Scan the records below. Report the number of lines containing the word "title", and nothing more.

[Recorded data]

»»

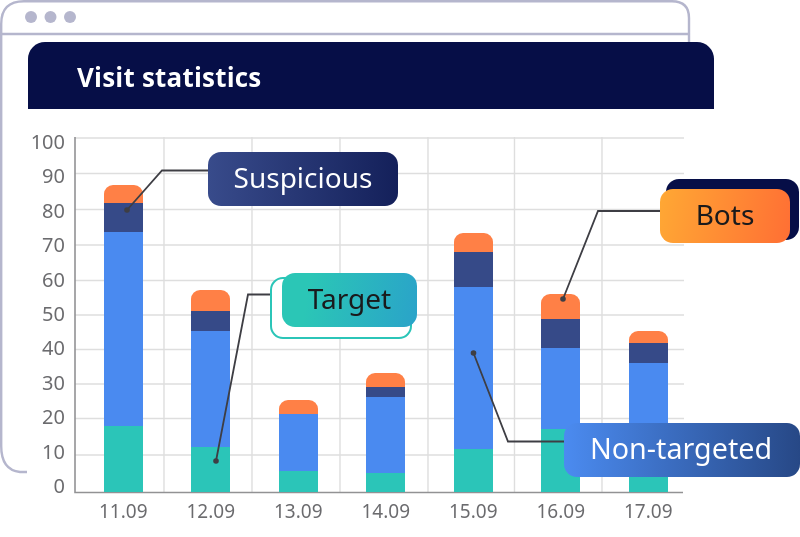
<!DOCTYPE html>
<html lang="en">
<head>
<meta charset="utf-8">
<title>Visit statistics</title>
<style>
:root {
  --navy: #060e47;
  --frame: #b5b6cd;
  --grid: #dedede;
  --axis: #929294;
  --label: #6b6b6e;
  --ink: #1a1a1c;
  --lead: #3e3e44;
  --target: #2bc5b8;
  --visits: #4a8af0;
  --suspicious: #364a88;
  --bots: #ff8046;
}
* { box-sizing: border-box; margin: 0; }
html, body { width: 800px; height: 537px; overflow: hidden; }
body { position: relative; background: #fff; font-family: "Noto Sans", "Open Sans", sans-serif; }
.frame, .grid-lines, .leads { position: absolute; left: 0; top: 0; display: block; }
.frame { fill: none; stroke: var(--frame); stroke-width: 2.4; }
.frame circle { fill: var(--frame); stroke: none; }
.grid-lines { fill: none; stroke: var(--grid); stroke-width: 1.4; }
.grid-lines .axis { stroke: var(--axis); stroke-width: 1.6; }
.title-bar {
  position: absolute; left: 28px; top: 42px; width: 686px; height: 67px;
  display: flex; align-items: center; padding: 2px 49px 0;
  border-radius: 17px 17px 0 0; background: var(--navy); color: #fff;
}
.title-bar h1 { font-size: 26px; font-weight: 700; line-height: 1; letter-spacing: .2px; white-space: nowrap; }
.scale {
  position: absolute; left: 20px; top: 132px; width: 45px; height: 364px;
  display: flex; flex-direction: column; justify-content: space-between; align-items: flex-end;
  padding: 0; list-style: none; font-size: 20px; line-height: 20px; color: var(--label);
}
.bars {
  position: absolute; left: 80px; top: 138px; width: 612.5px; height: 385px;
  display: grid; grid-template-columns: repeat(7, 87.5px); padding: 0; list-style: none;
}
.day { display: flex; flex-direction: column; align-items: center; padding-right: 1px; }
.stack {
  width: 39px; height: 354px; display: flex; flex-direction: column; justify-content: flex-end;
}
.stack i { display: block; flex: none; }
.stack i:first-child { border-radius: 9px 9px 0 0; }
.is-bots { background: var(--bots); }
.is-suspicious { background: var(--suspicious); }
.is-visits { background: var(--visits); }
.is-target { background: var(--target); }
.day time { padding-top: 8px; font-size: 19px; font-weight: 500; line-height: 22px; color: var(--label); }
.leads { fill: none; stroke: var(--lead); stroke-width: 1.8; }
.leads circle { fill: var(--lead); stroke: none; }
.tag, .tag-back { position: absolute; border-radius: 13px; }
.tag {
  display: flex; align-items: center; justify-content: center; padding-bottom: 4px;
  height: 54px; font-size: 28px; line-height: 1; white-space: nowrap; color: #fff;
}
.tag-suspicious { left: 208px; top: 152px; width: 190px; background: linear-gradient(90deg, #384b8b, #14205a); }
.tag-target { left: 282px; top: 273px; width: 135px; color: var(--ink); background: linear-gradient(100deg, #2bc6b6 20%, #2aa3c9); }
.back-target { left: 270px; top: 277px; width: 142px; height: 62px; border: 2.5px solid var(--target); background: #fff; }
.tag-bots { left: 660px; top: 189px; width: 130px; color: var(--ink); background: linear-gradient(100deg, #ffa834, #ff6f34); }
.back-bots { left: 666px; top: 179px; width: 133px; height: 61px; background: var(--navy); }
.tag-visits { left: 564px; top: 423px; width: 236px; font-size: 28.7px; padding-right: 2px; background: linear-gradient(90deg, #4b8bf0, #274886); }
</style>
</head>
<body>
<svg class="frame" width="800" height="537" viewBox="0 0 800 537" aria-hidden="true">
  <path d="M27 472H20Q1.2 470 1.2 446V24Q1.2 1.2 24 1.2H672Q689 1.2 689 18V42M1 34H690"/>
  <circle cx="31" cy="17" r="6"/>
  <circle cx="50.5" cy="17" r="6"/>
  <circle cx="70" cy="17" r="6"/>
</svg>

<header class="title-bar"><h1>Visit statistics</h1></header>

<main>
  <svg class="grid-lines" width="800" height="537" viewBox="0 0 800 537" aria-hidden="true">
    <path d="M75 138H684M75 173.500H684M75 209.500H684M75 245H684M75 280.500H684M75 315H684M75 349.500H684M75 384H684M75 418.500H684M75 455H684"/>
    <path d="M164 137V492M252 137V492M340 137V492M428 137V492M514.500 137V492M602 137V492"/>
    <path class="axis" d="M75 137V492.500H683"/>
  </svg>

  <ul class="scale">
    <li>100</li><li>90</li><li>80</li><li>70</li><li>60</li><li>50</li><li>40</li><li>30</li><li>20</li><li>10</li><li>0</li>
  </ul>

  <ol class="bars">
    <li class="day">
      <div class="stack"><i class="is-bots" style="height:18px"></i><i class="is-suspicious" style="height:29px"></i><i class="is-visits" style="height:194px"></i><i class="is-target" style="height:66px"></i></div>
      <time>11.09</time>
    </li>
    <li class="day">
      <div class="stack"><i class="is-bots" style="height:21px"></i><i class="is-suspicious" style="height:20px"></i><i class="is-visits" style="height:116px"></i><i class="is-target" style="height:45px"></i></div>
      <time>12.09</time>
    </li>
    <li class="day">
      <div class="stack"><i class="is-bots" style="height:14px"></i><i class="is-visits" style="height:57px"></i><i class="is-target" style="height:21px"></i></div>
      <time>13.09</time>
    </li>
    <li class="day">
      <div class="stack"><i class="is-bots" style="height:14px"></i><i class="is-suspicious" style="height:10px"></i><i class="is-visits" style="height:76px"></i><i class="is-target" style="height:19px"></i></div>
      <time>14.09</time>
    </li>
    <li class="day">
      <div class="stack"><i class="is-bots" style="height:19px"></i><i class="is-suspicious" style="height:35px"></i><i class="is-visits" style="height:162px"></i><i class="is-target" style="height:43px"></i></div>
      <time>15.09</time>
    </li>
    <li class="day">
      <div class="stack"><i class="is-bots" style="height:25px"></i><i class="is-suspicious" style="height:29px"></i><i class="is-visits" style="height:81px"></i><i class="is-target" style="height:63px"></i></div>
      <time>16.09</time>
    </li>
    <li class="day">
      <div class="stack"><i class="is-bots" style="height:12px"></i><i class="is-suspicious" style="height:20px"></i><i class="is-visits" style="height:92px"></i><i class="is-target" style="height:37px"></i></div>
      <time>17.09</time>
    </li>
  </ol>

  <svg class="leads" width="800" height="537" viewBox="0 0 800 537" aria-hidden="true">
    <path d="M127 210L162 170.500H209M216 461L248 294.500H272M563 299L598 211H661M473.500 353L508 441.500H566"/>
    <circle cx="127" cy="210" r="2.8"/>
    <circle cx="216" cy="461" r="2.8"/>
    <circle cx="563" cy="299" r="2.8"/>
    <circle cx="473.500" cy="353" r="2.8"/>
  </svg>

  <div class="tag tag-suspicious">Suspicious</div>
  <div class="tag-back back-target"></div>
  <div class="tag tag-target">Target</div>
  <div class="tag-back back-bots"></div>
  <div class="tag tag-bots">Bots</div>
  <div class="tag tag-visits">Non-targeted</div>
</main>
</body>
</html>
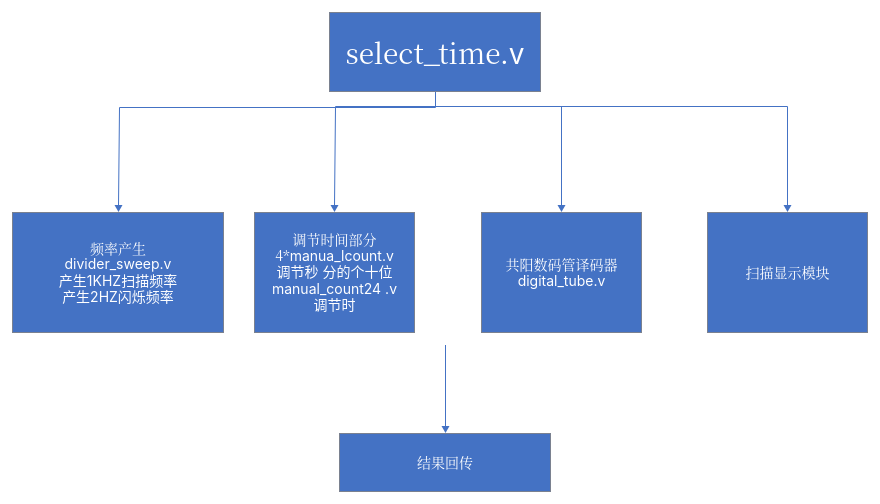
<!DOCTYPE html>
<html lang="zh-CN">
<head>
<meta charset="utf-8">
<title>select_time.v</title>
<style>
:root {
  --node: #4472c4;
  --node-edge: #7a8190;
  --line: #4472c4;
  --text: #fff;
  --sans: Inter, "Noto Sans CJK SC", sans-serif;
  --serif: "Noto Serif CJK SC", "Noto Serif", serif;
}
* { box-sizing: border-box; margin: 0; padding: 0; }
html, body { width: 880px; height: 504px; overflow: hidden; background: #fff; }
.diagram { position: relative; width: 880px; height: 504px; }
.connectors { position: absolute; inset: 0; }
.connectors path { fill: none; stroke: var(--line); stroke-width: 1; }
.connectors use { fill: var(--line); }
.node {
  position: absolute;
  display: flex;
  flex-direction: column;
  align-items: center;
  justify-content: center;
  background: var(--node);
  border: 1px solid var(--node-edge);
  color: var(--text);
  font: 400 14px/16.4px var(--sans);
  white-space: pre;
}
.serif { font-family: var(--serif); }
span { line-height: 0; }
.root { left: 329px; top: 12px; width: 212px; height: 80px; }
.root h1 { font: 400 28px/34px var(--serif); }
.root span { font-family: var(--sans); }
.frequency { left: 12px; top: 212px; width: 212px; height: 121px; }
.adjust { left: 254px; top: 212px; width: 161px; height: 121px; }
.decoder { left: 481px; top: 212px; width: 161px; height: 121px; }
.display { left: 707px; top: 212px; width: 161px; height: 121px; }
.result { left: 339px; top: 433px; width: 212px; height: 59px; }
</style>
</head>
<body>
<main class="diagram">
  <svg class="connectors" width="880" height="504" viewBox="0 0 880 504" aria-hidden="true">
    <defs><polygon id="arrowhead" points="-4,-7 4,-7 0,0"/></defs>
    <path d="M435.5 92V107.5H119.5L118.5 206"/>
    <path d="M435.5 106.5H335.5L334.5 206"/>
    <path d="M435.5 106.5H561.5V206"/>
    <path d="M435.5 106.5H787.5V206"/>
    <path d="M445.5 345V427"/>
    <use href="#arrowhead" x="118.5" y="212"/>
    <use href="#arrowhead" x="334.5" y="212"/>
    <use href="#arrowhead" x="561.5" y="212"/>
    <use href="#arrowhead" x="787.5" y="212"/>
    <use href="#arrowhead" x="445.5" y="433"/>
  </svg>

  <section class="node root"><h1>select_time.<span>v</span></h1></section>

  <section class="node frequency">
    <p class="serif">频率产生</p>
    <p>divider_sweep.v</p>
    <p>产生1KHZ扫描频率</p>
    <p>产生2HZ闪烁频率</p>
  </section>

  <section class="node adjust">
    <p class="serif">调节时间部分</p>
    <p><span class="serif">4*</span>manua_lcount.v</p>
    <p>调节秒 分的个十位</p>
    <p>manual_count24 .v</p>
    <p>调节时</p>
  </section>

  <section class="node decoder">
    <p class="serif">共阳数码管译码器</p>
    <p>digital_tube.v</p>
  </section>

  <section class="node display"><p class="serif">扫描显示模块</p></section>

  <section class="node result"><p class="serif">结果回传</p></section>
</main>
</body>
</html>
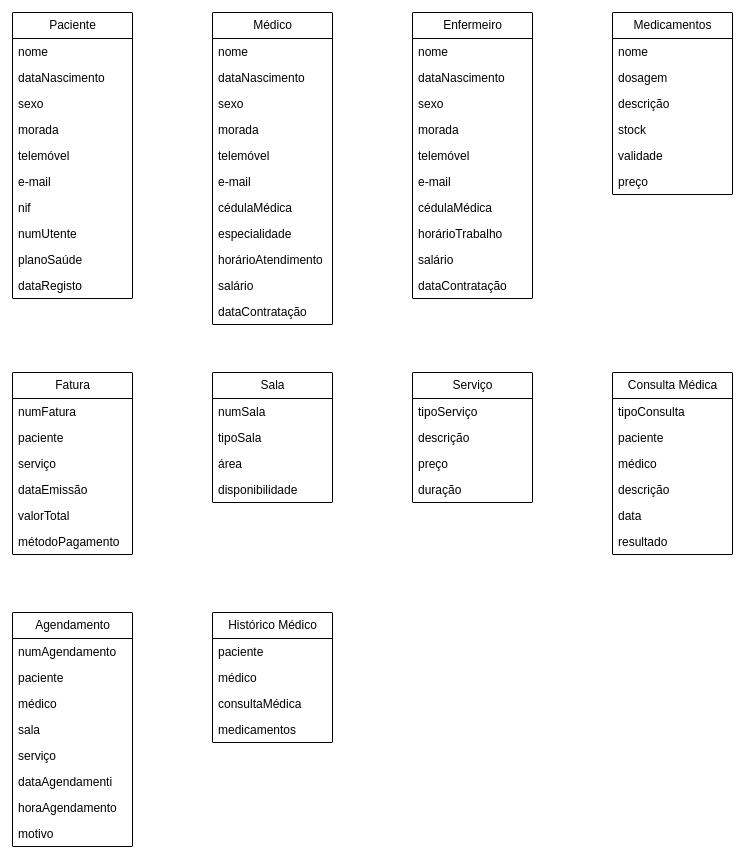
<!DOCTYPE html>
<html lang="pt">
<head>
<meta charset="utf-8">
<title>Modelo de dados da clínica</title>
<style>
:root {
  --paper: #ffffff;
  --ink: #000000;
  --row: 26px;
}
* { box-sizing: border-box; margin: 0; padding: 0; }
html, body { width: 745px; height: 862px; overflow: hidden; background: var(--paper); }
body {
  color: var(--ink);
  font: 12px/26px "Liberation Sans", Arial, Helvetica, sans-serif;
}
.model {
  display: grid;
  grid-template-columns: repeat(4, 121px);
  grid-template-rows: 360px 240px auto;
  column-gap: 79px;
  align-items: start;
  padding: 12px;
}
.entity { border: 1px solid var(--ink); border-radius: 1px; }
.entity h2 {
  height: var(--row);
  border-bottom: 1px solid var(--ink);
  font-size: 12px;
  font-weight: 400;
  line-height: 25px;
  text-align: center;
  white-space: nowrap;
}
.entity ul { list-style: none; padding-left: 5px; }
.entity li { height: var(--row); white-space: nowrap; }
.entity li:last-child { height: 25px; }
</style>
</head>
<body>
<main class="model">
  <section class="entity">
    <h2>Paciente</h2>
    <ul>
      <li>nome</li>
      <li>dataNascimento</li>
      <li>sexo</li>
      <li>morada</li>
      <li>telemóvel</li>
      <li>e-mail</li>
      <li>nif</li>
      <li>numUtente</li>
      <li>planoSaúde</li>
      <li>dataRegisto</li>
    </ul>
  </section>
  <section class="entity">
    <h2>Médico</h2>
    <ul>
      <li>nome</li>
      <li>dataNascimento</li>
      <li>sexo</li>
      <li>morada</li>
      <li>telemóvel</li>
      <li>e-mail</li>
      <li>cédulaMédica</li>
      <li>especialidade</li>
      <li>horárioAtendimento</li>
      <li>salário</li>
      <li>dataContratação</li>
    </ul>
  </section>
  <section class="entity">
    <h2>Enfermeiro</h2>
    <ul>
      <li>nome</li>
      <li>dataNascimento</li>
      <li>sexo</li>
      <li>morada</li>
      <li>telemóvel</li>
      <li>e-mail</li>
      <li>cédulaMédica</li>
      <li>horárioTrabalho</li>
      <li>salário</li>
      <li>dataContratação</li>
    </ul>
  </section>
  <section class="entity">
    <h2>Medicamentos</h2>
    <ul>
      <li>nome</li>
      <li>dosagem</li>
      <li>descrição</li>
      <li>stock</li>
      <li>validade</li>
      <li>preço</li>
    </ul>
  </section>
  <section class="entity">
    <h2>Fatura</h2>
    <ul>
      <li>numFatura</li>
      <li>paciente</li>
      <li>serviço</li>
      <li>dataEmissão</li>
      <li>valorTotal</li>
      <li>métodoPagamento</li>
    </ul>
  </section>
  <section class="entity">
    <h2>Sala</h2>
    <ul>
      <li>numSala</li>
      <li>tipoSala</li>
      <li>área</li>
      <li>disponibilidade</li>
    </ul>
  </section>
  <section class="entity">
    <h2>Serviço</h2>
    <ul>
      <li>tipoServiço</li>
      <li>descrição</li>
      <li>preço</li>
      <li>duração</li>
    </ul>
  </section>
  <section class="entity">
    <h2>Consulta Médica</h2>
    <ul>
      <li>tipoConsulta</li>
      <li>paciente</li>
      <li>médico</li>
      <li>descrição</li>
      <li>data</li>
      <li>resultado</li>
    </ul>
  </section>
  <section class="entity">
    <h2>Agendamento</h2>
    <ul>
      <li>numAgendamento</li>
      <li>paciente</li>
      <li>médico</li>
      <li>sala</li>
      <li>serviço</li>
      <li>dataAgendamenti</li>
      <li>horaAgendamento</li>
      <li>motivo</li>
    </ul>
  </section>
  <section class="entity">
    <h2>Histórico Médico</h2>
    <ul>
      <li>paciente</li>
      <li>médico</li>
      <li>consultaMédica</li>
      <li>medicamentos</li>
    </ul>
  </section>
</main>
</body>
</html>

««

■ **WRITTEN REPLY**: 6